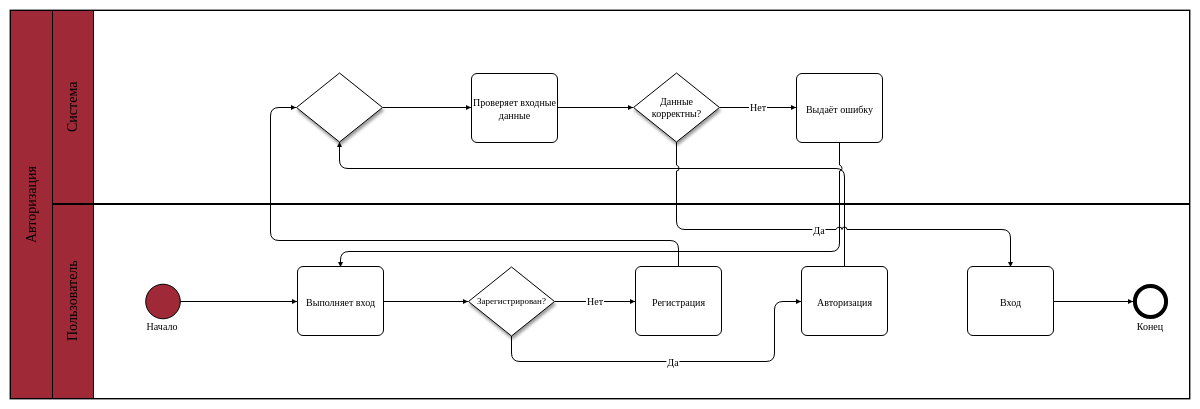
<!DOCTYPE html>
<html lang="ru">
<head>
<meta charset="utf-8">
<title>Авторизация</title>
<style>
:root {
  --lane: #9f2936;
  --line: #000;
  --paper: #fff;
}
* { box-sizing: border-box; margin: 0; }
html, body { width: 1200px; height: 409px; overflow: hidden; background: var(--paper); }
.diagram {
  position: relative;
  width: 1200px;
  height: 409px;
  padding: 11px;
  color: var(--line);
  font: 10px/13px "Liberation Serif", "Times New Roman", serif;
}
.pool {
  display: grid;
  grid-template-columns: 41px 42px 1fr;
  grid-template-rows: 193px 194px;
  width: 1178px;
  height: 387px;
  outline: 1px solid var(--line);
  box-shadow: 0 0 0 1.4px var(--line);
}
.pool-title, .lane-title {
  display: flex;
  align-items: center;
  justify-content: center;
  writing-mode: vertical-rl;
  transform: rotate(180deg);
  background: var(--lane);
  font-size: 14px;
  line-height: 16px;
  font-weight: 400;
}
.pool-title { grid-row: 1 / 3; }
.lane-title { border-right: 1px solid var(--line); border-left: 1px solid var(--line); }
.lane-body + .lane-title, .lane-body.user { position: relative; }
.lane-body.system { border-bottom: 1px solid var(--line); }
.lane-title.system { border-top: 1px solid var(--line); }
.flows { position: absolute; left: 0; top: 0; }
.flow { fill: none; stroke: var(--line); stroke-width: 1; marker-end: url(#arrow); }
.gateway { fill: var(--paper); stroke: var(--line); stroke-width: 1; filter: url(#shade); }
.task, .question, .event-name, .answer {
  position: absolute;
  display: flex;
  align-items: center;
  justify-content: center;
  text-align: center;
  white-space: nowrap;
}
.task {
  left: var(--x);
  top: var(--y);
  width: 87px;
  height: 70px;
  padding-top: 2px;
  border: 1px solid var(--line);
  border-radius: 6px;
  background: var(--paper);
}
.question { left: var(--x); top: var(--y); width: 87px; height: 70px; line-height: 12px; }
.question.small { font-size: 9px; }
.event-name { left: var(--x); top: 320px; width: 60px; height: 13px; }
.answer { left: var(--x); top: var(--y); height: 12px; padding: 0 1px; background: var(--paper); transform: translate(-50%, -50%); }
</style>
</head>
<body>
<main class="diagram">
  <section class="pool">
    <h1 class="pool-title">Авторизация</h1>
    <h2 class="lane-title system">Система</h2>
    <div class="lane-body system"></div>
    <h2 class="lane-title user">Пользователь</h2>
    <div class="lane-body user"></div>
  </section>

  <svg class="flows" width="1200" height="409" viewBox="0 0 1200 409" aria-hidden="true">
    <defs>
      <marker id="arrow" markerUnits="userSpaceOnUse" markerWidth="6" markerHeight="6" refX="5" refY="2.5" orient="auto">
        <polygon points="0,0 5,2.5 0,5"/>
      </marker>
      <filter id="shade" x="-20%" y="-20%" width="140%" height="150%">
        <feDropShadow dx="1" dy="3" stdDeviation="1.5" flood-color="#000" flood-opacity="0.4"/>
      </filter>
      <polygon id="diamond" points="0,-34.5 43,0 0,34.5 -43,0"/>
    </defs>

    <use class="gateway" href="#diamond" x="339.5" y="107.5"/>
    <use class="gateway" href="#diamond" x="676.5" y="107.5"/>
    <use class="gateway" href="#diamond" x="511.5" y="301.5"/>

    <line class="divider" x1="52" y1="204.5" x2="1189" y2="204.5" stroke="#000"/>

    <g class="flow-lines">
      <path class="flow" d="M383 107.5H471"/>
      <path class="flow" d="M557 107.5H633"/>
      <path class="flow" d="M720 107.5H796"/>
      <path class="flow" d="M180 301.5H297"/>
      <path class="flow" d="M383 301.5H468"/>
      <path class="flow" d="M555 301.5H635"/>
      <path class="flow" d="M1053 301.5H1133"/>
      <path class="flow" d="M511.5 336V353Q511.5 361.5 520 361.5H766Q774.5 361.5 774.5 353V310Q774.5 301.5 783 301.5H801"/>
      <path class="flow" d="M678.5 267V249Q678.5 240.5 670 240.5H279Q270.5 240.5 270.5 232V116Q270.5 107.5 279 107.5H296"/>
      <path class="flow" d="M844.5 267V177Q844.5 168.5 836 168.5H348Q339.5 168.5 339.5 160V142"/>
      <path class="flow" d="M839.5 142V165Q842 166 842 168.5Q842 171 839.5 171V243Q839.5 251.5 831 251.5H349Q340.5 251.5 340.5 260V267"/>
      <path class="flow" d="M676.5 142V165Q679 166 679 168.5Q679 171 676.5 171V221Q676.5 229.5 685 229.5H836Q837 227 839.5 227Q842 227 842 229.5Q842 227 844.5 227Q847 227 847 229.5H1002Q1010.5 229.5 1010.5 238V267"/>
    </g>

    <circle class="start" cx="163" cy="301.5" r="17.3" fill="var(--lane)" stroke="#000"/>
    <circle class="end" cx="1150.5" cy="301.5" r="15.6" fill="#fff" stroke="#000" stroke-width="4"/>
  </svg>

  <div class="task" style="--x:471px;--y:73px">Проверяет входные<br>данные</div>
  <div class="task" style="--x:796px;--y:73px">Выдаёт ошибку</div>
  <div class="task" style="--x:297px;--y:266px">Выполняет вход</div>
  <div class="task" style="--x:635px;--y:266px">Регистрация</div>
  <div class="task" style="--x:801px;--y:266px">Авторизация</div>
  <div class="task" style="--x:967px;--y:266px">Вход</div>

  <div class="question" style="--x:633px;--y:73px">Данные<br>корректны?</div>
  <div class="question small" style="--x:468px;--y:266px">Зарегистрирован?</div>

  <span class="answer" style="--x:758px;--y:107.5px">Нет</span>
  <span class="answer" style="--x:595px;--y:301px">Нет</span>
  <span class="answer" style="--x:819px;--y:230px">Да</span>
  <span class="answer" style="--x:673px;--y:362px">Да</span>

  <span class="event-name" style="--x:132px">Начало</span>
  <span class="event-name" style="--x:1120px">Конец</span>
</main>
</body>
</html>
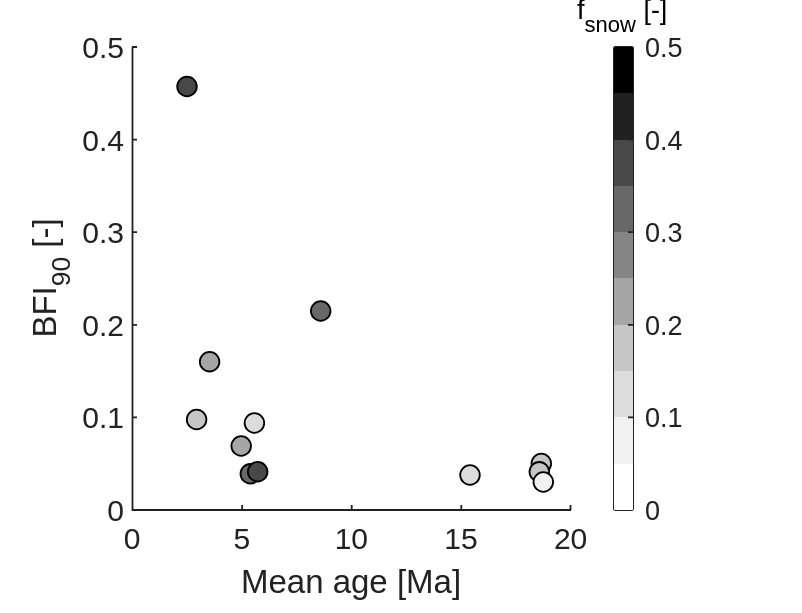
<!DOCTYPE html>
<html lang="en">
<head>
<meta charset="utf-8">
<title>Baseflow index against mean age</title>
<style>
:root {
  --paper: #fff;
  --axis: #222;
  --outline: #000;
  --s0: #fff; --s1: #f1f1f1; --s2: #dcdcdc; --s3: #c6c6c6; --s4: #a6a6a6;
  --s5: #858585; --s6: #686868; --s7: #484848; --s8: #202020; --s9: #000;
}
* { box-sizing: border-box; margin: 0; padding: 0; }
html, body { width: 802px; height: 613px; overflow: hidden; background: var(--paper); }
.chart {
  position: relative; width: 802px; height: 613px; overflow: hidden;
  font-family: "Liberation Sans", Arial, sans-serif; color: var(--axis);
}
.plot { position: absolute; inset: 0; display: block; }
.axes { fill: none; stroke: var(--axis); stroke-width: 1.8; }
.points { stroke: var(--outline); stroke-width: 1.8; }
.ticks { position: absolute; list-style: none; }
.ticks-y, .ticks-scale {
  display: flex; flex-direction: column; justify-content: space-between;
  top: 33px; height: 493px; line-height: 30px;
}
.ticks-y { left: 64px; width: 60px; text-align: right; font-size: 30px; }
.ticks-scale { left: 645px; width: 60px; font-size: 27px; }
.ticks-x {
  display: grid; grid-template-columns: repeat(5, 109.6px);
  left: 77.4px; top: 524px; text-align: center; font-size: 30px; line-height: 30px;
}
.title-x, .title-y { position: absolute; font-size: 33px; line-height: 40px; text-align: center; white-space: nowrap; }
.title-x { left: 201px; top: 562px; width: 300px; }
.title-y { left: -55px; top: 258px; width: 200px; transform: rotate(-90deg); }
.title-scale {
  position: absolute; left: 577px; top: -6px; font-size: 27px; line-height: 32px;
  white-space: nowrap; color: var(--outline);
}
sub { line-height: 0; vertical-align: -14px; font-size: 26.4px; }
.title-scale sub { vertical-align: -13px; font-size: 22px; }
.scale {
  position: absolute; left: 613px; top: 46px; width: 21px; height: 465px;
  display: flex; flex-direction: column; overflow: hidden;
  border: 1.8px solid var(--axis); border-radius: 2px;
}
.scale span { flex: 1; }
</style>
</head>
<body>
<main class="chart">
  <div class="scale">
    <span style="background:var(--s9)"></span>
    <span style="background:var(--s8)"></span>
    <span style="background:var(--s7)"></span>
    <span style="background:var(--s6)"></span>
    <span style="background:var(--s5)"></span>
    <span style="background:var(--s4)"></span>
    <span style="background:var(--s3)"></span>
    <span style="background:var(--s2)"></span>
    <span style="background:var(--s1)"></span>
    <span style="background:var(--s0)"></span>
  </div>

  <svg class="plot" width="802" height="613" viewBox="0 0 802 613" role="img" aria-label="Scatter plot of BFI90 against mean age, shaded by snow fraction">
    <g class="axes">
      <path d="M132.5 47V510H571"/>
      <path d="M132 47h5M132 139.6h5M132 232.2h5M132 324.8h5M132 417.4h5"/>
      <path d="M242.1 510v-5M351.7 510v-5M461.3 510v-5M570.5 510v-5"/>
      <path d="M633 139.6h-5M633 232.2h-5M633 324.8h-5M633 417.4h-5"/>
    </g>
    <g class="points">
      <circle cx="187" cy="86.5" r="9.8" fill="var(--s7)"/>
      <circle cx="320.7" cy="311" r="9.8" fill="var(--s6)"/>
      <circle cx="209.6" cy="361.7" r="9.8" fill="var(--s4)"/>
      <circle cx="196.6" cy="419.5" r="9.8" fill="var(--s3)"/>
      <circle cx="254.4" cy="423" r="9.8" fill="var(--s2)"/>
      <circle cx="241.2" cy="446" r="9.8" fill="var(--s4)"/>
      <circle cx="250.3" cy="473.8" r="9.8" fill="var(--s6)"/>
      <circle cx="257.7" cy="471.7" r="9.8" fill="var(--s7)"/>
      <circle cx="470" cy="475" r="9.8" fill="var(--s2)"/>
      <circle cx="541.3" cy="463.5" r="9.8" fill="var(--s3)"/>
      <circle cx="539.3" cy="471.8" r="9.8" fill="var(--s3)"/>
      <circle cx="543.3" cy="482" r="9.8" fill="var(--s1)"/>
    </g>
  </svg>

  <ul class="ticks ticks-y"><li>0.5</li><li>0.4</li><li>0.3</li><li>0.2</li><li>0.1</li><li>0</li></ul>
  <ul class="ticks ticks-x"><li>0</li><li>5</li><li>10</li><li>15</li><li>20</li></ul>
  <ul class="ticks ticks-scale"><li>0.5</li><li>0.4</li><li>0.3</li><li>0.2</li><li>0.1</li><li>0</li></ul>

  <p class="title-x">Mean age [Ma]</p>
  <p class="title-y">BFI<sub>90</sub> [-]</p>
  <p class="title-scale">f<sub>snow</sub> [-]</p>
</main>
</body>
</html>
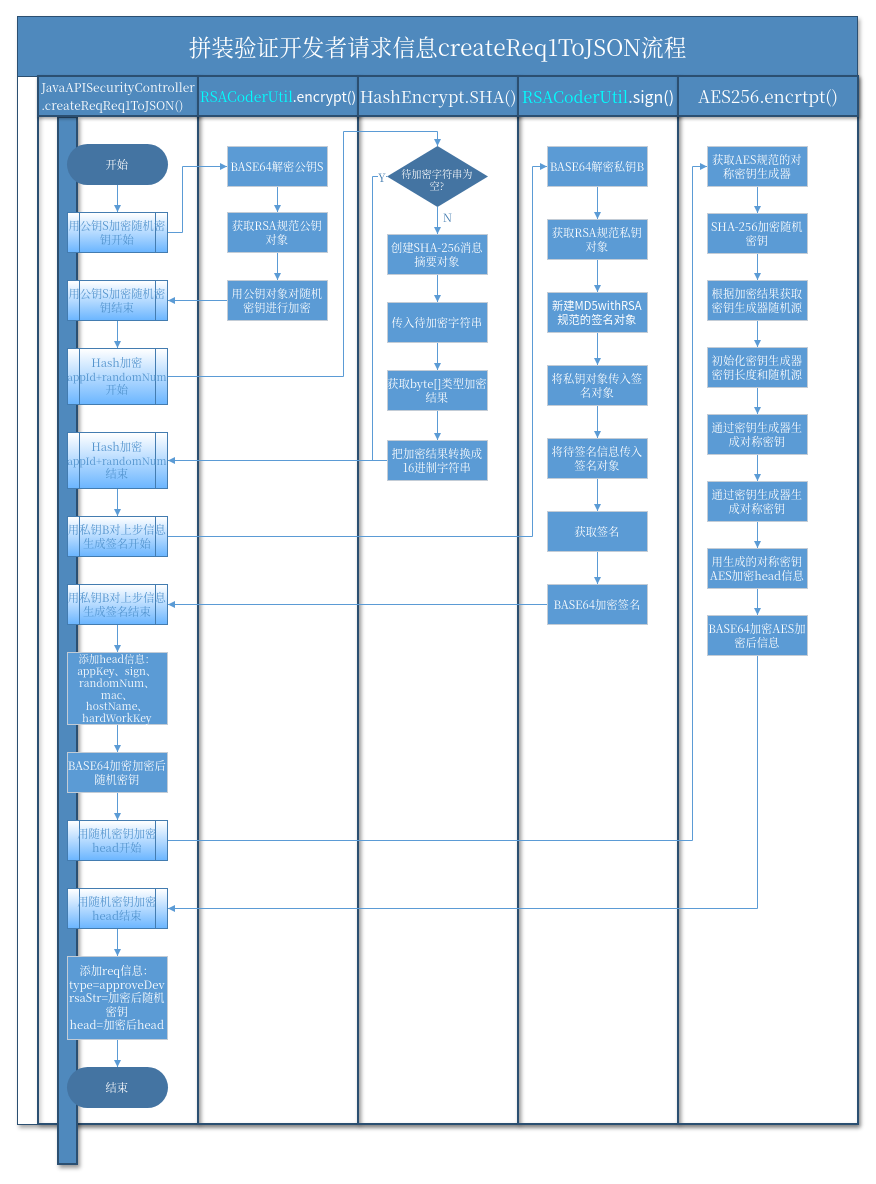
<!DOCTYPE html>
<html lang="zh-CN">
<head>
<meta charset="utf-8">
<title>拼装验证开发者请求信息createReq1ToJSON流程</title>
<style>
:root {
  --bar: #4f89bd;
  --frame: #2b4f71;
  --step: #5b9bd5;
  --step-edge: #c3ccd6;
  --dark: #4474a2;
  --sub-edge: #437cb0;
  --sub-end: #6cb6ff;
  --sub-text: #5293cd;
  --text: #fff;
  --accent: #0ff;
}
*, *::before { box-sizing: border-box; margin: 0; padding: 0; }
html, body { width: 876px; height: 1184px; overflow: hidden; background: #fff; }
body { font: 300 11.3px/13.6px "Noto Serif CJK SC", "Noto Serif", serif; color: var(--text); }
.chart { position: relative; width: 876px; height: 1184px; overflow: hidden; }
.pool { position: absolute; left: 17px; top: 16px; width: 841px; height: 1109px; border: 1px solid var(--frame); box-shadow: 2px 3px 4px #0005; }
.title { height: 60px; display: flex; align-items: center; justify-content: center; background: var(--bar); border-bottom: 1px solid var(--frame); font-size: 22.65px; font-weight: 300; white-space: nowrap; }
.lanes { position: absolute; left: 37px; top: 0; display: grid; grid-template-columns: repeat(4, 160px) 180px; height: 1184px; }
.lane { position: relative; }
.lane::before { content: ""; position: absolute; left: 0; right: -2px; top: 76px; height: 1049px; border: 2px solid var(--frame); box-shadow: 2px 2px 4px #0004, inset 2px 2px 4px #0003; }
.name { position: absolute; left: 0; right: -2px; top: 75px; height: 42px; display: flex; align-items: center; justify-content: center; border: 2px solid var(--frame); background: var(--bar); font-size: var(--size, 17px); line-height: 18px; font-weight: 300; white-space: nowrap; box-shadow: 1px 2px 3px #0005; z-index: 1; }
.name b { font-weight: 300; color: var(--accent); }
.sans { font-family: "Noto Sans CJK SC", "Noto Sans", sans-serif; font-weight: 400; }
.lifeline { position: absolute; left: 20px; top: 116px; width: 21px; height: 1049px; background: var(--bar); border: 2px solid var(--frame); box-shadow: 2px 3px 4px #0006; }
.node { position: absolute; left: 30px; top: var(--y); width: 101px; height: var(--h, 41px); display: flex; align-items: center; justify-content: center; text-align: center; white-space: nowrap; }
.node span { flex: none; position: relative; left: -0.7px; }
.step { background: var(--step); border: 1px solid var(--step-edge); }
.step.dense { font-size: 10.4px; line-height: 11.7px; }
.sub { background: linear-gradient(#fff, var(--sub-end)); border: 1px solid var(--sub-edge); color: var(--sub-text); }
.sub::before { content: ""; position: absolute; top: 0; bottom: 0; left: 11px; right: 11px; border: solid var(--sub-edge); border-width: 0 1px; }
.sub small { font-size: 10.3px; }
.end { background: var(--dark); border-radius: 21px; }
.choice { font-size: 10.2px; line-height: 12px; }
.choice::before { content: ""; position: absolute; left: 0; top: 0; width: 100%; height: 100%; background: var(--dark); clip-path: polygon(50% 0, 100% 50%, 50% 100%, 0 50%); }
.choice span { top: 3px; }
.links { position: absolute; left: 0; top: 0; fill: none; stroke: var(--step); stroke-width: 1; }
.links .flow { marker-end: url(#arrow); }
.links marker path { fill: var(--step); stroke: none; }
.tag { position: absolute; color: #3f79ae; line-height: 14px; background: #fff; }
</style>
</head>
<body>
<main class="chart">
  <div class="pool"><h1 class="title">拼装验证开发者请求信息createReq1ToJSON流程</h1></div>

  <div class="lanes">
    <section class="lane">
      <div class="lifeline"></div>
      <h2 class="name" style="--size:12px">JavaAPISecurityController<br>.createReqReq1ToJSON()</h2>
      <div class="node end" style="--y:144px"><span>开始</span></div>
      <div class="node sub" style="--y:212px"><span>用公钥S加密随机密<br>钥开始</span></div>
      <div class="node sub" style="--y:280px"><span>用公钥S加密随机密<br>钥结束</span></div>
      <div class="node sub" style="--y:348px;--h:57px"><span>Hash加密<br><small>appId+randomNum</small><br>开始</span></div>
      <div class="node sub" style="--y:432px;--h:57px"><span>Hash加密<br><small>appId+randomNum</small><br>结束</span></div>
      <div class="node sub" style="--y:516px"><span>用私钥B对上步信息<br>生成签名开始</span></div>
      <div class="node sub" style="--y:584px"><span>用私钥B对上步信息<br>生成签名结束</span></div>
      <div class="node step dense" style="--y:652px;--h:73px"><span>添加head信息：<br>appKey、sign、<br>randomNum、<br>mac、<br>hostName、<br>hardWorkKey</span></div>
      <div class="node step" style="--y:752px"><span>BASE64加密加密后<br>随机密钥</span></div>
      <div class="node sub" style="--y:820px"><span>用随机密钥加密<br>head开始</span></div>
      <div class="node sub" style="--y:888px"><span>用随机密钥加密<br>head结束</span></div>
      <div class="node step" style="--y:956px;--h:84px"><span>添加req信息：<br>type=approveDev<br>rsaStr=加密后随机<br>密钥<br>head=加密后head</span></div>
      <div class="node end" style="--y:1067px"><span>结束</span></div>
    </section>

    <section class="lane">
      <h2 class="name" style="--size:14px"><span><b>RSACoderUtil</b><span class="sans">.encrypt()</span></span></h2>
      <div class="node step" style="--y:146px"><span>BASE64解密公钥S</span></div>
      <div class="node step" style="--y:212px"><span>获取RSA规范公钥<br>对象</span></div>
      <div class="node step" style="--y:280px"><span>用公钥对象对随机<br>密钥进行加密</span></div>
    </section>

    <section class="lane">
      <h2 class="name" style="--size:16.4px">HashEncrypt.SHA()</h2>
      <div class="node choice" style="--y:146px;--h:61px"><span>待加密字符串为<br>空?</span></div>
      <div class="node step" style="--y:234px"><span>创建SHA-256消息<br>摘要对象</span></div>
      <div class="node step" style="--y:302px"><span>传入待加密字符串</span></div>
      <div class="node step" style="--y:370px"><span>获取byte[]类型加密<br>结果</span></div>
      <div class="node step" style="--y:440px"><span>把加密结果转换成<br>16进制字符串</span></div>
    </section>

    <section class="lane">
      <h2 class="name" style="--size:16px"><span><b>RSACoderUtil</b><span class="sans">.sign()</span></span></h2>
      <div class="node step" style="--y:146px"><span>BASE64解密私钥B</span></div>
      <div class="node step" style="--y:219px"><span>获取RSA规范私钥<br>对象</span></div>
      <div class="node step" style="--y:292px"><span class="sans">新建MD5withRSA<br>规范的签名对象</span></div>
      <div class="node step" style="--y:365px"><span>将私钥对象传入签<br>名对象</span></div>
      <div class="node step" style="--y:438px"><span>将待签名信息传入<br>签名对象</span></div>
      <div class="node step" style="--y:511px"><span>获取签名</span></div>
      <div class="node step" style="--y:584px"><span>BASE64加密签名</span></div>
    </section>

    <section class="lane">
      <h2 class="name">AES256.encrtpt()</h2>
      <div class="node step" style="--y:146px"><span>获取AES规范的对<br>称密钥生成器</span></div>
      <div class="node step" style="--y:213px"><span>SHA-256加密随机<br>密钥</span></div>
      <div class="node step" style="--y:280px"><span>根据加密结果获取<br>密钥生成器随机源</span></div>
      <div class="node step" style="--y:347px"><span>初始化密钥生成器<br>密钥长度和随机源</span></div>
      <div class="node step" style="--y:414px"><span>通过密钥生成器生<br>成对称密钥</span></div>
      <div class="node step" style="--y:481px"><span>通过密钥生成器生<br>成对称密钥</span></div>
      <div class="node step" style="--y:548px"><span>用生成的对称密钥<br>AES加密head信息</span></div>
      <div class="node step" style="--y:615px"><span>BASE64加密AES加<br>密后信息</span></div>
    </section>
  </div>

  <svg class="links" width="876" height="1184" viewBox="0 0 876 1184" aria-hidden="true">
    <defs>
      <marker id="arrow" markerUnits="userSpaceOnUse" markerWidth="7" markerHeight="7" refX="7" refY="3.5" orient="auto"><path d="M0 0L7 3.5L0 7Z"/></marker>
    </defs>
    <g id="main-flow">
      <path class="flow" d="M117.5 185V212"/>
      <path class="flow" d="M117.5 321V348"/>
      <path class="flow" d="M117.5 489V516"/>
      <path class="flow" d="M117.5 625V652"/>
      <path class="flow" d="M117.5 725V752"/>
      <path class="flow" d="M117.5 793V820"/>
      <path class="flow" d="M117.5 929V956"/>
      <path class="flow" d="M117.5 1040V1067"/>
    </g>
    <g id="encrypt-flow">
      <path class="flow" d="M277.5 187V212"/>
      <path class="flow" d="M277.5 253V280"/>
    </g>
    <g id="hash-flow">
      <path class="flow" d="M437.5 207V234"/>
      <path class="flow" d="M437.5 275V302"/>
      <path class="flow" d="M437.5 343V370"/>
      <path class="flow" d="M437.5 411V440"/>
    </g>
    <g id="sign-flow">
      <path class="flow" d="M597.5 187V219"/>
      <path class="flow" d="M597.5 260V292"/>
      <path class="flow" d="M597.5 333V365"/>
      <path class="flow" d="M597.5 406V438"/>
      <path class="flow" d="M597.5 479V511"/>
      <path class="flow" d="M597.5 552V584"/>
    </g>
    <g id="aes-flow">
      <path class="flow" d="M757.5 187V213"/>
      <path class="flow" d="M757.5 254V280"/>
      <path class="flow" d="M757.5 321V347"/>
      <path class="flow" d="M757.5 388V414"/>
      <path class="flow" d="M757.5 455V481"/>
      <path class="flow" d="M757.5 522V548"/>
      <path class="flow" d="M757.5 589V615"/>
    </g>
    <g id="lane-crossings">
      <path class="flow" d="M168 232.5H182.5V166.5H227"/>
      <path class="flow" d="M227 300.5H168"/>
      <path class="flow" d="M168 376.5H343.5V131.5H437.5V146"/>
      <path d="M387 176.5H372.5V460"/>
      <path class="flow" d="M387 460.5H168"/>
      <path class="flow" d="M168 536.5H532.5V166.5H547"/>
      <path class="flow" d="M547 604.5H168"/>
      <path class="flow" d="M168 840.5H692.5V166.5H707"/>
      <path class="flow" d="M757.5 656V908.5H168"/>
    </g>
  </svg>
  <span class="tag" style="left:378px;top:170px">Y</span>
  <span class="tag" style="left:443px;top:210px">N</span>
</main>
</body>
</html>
_ _ _ _ _ _ _
** WORK REQUIRED **
Among the lines above, find those containing the word "question" and copy each.

** TASK SOLUTION **
.task, .question, .event-name, .answer {
.question { left: var(--x); top: var(--y); width: 87px; height: 70px; line-height: 12px; }
.question.small { font-size: 9px; }
  <div class="question" style="--x:633px;--y:73px">Данные<br>корректны?</div>
  <div class="question small" style="--x:468px;--y:266px">Зарегистрирован?</div>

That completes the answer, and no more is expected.